___ Provided material

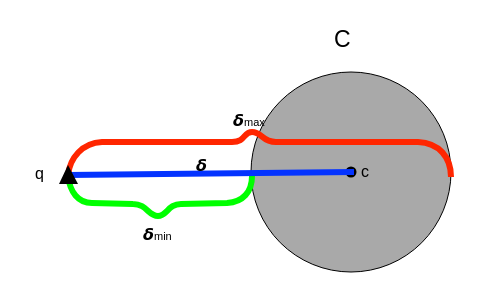
<!DOCTYPE html>
<html lang="en">
<head>
<meta charset="utf-8">
<title>Distance bounds from q to cluster C</title>
<style>
:root {
  --paper: #ffffff;
  --ink: #000000;
  --cluster: #a9a9a9;
  --max: #ff2600;
  --min: #00ff00;
  --distance: #0433ff;
}
* { box-sizing: border-box; }
html, body { margin: 0; background: var(--paper); overflow: hidden; }
.diagram {
  position: relative;
  width: 477px;
  height: 293px;
  overflow: hidden;
  background: var(--paper);
  color: var(--ink);
  font-family: "Liberation Sans", Arial, sans-serif;
}
.shapes { position: absolute; left: 0; top: 0; display: block; }
.cluster { fill: var(--cluster); stroke: var(--ink); stroke-width: 1; }
.brace, .distance { fill: none; stroke-width: 6; }
.brace-max { stroke: var(--max); }
.brace-min { stroke: var(--min); }
.distance { stroke: var(--distance); }
.point { fill: var(--ink); }
.label { position: absolute; line-height: 20px; white-space: nowrap; font-size: 16px; }
.label-cluster { left: 334px; top: 29px; font-size: 23px; }
.label-query { left: 35px; top: 164px; }
.label-center { left: 361px; top: 162px; }
.label-max { left: 233px; top: 111px; }
.label-distance { left: 196px; top: 156px; }
.label-min { left: 143px; top: 225px; }
.delta { font: italic bold 16px/20px "DejaVu Sans", sans-serif; }
.bound { font-size: 11px; }
</style>
</head>
<body>
<main class="diagram">
  <svg class="shapes" width="477" height="293" viewBox="0 0 477 293" aria-hidden="true">
    <circle class="cluster" cx="351" cy="172" r="100"/>
    <path class="brace brace-min" d="M68 176C70 192 78 203 92 203L133 204C147 204 148 216 158 216C167 216 168 204 181 204L227 203C243 202 252 192 252 176"/>
    <path class="brace brace-max" d="M68 175C70 158 82 143 102 142L232 142C246 142 243 132 252 132C262 132 262 142 276 142L418 142C439 143 451 157 451 177"/>
    <circle class="point" cx="351" cy="172" r="5.5"/>
    <line class="distance" x1="68" y1="175" x2="354" y2="172"/>
    <polygon class="point" points="68,165 78,184 59,184"/>
  </svg>
  <span class="label label-cluster">C</span>
  <span class="label label-query">q</span>
  <span class="label label-center">c</span>
  <span class="label label-max"><span class="delta">δ</span><span class="bound">max</span></span>
  <span class="label label-distance"><span class="delta">δ</span></span>
  <span class="label label-min"><span class="delta">δ</span><span class="bound">min</span></span>
</main>
</body>
</html>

______

[The problem]
Find and copy each line above that includes the string "left".

[Your response]
.shapes { position: absolute; left: 0; top: 0; display: block; }
.label-cluster { left: 334px; top: 29px; font-size: 23px; }
.label-query { left: 35px; top: 164px; }
.label-center { left: 361px; top: 162px; }
.label-max { left: 233px; top: 111px; }
.label-distance { left: 196px; top: 156px; }
.label-min { left: 143px; top: 225px; }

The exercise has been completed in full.